* [Exercise data]:
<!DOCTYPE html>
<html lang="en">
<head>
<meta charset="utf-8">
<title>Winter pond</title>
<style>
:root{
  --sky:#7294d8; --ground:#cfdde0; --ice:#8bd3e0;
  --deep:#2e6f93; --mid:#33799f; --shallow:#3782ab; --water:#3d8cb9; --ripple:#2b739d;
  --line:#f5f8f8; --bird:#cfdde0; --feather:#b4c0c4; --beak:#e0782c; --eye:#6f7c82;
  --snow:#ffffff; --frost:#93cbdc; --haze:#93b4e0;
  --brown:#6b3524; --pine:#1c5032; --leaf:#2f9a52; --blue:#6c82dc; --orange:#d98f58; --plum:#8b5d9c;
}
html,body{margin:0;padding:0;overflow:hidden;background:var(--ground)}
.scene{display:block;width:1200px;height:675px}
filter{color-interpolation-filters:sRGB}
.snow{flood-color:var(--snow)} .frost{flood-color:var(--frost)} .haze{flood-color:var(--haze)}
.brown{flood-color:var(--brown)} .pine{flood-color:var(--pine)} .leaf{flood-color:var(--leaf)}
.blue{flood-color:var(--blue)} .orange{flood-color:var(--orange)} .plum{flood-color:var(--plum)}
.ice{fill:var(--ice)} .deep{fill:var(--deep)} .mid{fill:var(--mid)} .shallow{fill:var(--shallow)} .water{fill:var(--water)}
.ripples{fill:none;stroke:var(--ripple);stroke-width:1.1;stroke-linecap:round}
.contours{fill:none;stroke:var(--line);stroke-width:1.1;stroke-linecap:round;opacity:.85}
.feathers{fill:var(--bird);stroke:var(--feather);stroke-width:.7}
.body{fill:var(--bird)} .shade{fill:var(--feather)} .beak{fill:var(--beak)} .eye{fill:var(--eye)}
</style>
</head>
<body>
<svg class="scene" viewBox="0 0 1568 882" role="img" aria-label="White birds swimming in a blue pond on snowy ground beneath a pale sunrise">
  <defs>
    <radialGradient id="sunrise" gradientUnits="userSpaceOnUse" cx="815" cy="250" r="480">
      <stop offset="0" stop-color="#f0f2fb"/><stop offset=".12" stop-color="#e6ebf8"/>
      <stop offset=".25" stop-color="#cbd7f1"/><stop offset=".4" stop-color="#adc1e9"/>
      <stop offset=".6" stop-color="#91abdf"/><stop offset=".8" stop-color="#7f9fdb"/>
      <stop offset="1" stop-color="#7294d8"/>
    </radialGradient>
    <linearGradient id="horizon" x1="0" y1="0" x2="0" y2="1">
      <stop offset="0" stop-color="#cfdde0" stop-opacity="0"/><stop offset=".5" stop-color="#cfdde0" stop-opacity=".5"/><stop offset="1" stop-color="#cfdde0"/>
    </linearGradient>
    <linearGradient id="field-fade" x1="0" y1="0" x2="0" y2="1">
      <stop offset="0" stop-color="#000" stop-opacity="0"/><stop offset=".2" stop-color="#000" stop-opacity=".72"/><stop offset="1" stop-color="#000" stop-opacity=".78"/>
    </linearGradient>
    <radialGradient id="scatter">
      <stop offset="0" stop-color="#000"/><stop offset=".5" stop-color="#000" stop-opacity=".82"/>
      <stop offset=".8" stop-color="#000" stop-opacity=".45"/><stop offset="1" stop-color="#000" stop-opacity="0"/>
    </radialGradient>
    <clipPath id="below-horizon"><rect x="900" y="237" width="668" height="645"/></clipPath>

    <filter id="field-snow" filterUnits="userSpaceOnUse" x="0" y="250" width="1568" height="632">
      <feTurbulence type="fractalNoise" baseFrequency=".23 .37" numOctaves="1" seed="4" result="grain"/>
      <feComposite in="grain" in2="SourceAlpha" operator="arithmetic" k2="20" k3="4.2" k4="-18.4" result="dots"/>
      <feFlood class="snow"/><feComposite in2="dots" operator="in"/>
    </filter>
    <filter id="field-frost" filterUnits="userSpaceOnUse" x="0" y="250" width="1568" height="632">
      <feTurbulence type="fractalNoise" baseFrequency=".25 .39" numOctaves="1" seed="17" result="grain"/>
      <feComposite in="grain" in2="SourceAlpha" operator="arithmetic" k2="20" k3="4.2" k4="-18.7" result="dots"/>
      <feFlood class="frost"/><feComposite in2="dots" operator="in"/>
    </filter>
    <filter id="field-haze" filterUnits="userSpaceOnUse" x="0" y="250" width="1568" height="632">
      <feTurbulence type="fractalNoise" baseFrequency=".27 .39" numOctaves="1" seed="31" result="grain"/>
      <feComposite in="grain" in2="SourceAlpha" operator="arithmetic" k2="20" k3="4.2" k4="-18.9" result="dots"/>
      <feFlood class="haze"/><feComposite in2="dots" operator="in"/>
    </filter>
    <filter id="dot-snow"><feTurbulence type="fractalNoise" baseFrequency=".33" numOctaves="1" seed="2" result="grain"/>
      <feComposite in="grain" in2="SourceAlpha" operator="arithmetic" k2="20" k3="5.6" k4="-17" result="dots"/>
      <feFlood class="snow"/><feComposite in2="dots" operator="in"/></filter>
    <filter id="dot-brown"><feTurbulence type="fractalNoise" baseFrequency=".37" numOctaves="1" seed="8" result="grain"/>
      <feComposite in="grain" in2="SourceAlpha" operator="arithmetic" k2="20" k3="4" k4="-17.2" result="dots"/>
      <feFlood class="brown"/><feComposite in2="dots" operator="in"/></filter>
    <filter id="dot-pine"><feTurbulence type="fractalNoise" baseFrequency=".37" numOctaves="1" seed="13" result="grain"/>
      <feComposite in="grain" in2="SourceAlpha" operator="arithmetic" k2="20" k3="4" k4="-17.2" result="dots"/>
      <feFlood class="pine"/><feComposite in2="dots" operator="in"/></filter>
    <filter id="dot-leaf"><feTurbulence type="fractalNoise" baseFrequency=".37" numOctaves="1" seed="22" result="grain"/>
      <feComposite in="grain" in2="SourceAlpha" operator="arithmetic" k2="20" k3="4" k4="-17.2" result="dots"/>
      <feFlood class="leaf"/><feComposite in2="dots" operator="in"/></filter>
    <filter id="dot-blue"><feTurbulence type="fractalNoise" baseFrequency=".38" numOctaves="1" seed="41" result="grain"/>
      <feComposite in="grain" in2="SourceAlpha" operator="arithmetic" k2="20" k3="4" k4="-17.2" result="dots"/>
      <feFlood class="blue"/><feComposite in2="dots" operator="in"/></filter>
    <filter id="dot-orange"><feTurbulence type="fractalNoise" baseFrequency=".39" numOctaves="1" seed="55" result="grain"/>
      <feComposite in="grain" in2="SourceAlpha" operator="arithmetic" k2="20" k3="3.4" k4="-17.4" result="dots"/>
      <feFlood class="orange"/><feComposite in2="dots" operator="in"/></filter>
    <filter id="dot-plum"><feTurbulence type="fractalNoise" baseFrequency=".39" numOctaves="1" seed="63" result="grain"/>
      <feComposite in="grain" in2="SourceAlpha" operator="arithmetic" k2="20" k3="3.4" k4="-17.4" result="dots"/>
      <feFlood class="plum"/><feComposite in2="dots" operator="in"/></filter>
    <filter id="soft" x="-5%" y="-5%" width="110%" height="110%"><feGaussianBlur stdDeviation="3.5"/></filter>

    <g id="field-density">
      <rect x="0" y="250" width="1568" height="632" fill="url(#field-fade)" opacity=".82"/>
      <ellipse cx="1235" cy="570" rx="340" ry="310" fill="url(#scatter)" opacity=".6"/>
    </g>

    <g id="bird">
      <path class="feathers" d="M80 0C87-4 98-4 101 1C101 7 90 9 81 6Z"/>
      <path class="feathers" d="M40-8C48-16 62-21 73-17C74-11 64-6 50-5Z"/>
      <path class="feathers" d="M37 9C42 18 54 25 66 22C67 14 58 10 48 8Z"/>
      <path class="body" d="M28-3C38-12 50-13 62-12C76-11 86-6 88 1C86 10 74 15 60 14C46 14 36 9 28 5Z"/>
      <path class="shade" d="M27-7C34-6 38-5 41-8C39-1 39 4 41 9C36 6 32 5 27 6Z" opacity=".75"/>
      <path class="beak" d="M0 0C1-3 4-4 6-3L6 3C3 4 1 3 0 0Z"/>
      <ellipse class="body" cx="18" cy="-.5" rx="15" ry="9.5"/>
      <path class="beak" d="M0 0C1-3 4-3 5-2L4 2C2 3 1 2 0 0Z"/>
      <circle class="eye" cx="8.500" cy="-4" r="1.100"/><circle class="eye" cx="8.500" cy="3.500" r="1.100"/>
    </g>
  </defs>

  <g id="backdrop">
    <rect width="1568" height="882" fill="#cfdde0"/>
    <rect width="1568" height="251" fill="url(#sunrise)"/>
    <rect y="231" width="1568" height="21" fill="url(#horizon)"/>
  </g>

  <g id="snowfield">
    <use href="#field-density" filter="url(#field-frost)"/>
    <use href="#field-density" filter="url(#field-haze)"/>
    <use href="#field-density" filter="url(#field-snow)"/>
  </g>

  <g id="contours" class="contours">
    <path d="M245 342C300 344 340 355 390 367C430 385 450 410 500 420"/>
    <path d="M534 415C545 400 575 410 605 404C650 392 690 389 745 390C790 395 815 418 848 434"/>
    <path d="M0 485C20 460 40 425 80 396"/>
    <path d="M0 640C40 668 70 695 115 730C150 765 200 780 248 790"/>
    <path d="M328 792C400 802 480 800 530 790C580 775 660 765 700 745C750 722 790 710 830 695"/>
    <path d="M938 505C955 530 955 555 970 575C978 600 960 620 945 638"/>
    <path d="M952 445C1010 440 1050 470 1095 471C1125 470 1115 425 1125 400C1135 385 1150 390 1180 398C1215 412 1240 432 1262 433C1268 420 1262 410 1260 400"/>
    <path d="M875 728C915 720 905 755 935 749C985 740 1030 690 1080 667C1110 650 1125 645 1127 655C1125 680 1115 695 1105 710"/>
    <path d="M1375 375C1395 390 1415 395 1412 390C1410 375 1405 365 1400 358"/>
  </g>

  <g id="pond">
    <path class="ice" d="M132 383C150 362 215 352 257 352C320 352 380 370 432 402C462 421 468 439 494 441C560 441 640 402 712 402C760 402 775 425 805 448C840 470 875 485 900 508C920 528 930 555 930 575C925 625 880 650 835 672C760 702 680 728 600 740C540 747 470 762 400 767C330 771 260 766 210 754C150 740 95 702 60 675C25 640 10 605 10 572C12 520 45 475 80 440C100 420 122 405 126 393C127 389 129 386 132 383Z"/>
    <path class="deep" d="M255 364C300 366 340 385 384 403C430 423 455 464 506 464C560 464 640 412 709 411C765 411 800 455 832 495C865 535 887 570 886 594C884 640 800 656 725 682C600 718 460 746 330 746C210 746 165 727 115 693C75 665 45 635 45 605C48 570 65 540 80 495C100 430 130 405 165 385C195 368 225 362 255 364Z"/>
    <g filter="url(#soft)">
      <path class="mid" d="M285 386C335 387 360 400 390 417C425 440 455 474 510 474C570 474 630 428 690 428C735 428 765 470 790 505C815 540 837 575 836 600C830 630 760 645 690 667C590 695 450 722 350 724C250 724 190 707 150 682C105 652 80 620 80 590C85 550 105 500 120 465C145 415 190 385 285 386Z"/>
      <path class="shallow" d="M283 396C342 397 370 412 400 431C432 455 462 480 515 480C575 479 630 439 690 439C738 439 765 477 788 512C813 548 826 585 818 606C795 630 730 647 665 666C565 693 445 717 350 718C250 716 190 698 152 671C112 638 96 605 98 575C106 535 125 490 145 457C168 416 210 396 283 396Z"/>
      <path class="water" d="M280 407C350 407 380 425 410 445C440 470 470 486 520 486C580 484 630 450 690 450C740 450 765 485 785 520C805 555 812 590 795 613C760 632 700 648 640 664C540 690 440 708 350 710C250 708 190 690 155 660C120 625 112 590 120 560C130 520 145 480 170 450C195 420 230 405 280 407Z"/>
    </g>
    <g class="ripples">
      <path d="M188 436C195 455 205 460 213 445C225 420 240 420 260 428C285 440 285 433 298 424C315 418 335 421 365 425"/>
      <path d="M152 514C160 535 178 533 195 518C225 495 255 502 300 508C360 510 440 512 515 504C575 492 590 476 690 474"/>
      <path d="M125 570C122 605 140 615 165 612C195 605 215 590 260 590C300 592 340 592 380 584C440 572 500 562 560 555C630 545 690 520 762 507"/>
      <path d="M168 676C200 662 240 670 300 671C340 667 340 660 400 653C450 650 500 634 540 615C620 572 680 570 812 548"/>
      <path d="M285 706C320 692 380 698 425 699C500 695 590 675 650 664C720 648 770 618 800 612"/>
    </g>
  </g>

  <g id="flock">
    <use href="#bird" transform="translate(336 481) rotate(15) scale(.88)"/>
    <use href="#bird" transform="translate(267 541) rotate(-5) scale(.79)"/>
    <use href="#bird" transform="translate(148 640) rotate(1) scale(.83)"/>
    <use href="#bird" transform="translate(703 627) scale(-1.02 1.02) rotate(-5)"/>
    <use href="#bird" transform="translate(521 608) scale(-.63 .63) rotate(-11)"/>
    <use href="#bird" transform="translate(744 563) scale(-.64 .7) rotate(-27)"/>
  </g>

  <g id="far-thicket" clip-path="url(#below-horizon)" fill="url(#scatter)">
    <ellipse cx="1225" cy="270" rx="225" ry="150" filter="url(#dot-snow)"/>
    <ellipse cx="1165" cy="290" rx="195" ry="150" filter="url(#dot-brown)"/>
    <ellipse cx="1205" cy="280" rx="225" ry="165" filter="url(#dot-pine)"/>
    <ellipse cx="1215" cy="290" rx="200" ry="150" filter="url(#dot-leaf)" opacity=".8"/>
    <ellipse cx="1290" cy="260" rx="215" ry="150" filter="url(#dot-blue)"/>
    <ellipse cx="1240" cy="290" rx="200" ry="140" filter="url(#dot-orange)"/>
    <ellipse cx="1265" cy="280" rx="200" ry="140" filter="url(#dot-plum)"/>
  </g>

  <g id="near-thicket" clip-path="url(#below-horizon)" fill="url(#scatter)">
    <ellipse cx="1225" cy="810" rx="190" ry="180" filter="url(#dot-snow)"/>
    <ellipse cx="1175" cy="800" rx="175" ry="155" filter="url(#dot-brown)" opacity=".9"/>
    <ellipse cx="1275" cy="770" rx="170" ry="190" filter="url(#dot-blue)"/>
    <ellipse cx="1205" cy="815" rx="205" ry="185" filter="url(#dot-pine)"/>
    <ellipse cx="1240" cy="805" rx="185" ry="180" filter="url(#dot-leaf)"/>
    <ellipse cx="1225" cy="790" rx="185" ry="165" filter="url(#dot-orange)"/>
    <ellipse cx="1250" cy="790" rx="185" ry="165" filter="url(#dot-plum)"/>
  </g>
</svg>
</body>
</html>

* [Problem to solve]: Reproduce every line above containing "html".

* [Answer box]:
<!DOCTYPE html>
<html lang="en">
html,body{margin:0;padding:0;overflow:hidden;background:var(--ground)}
</html>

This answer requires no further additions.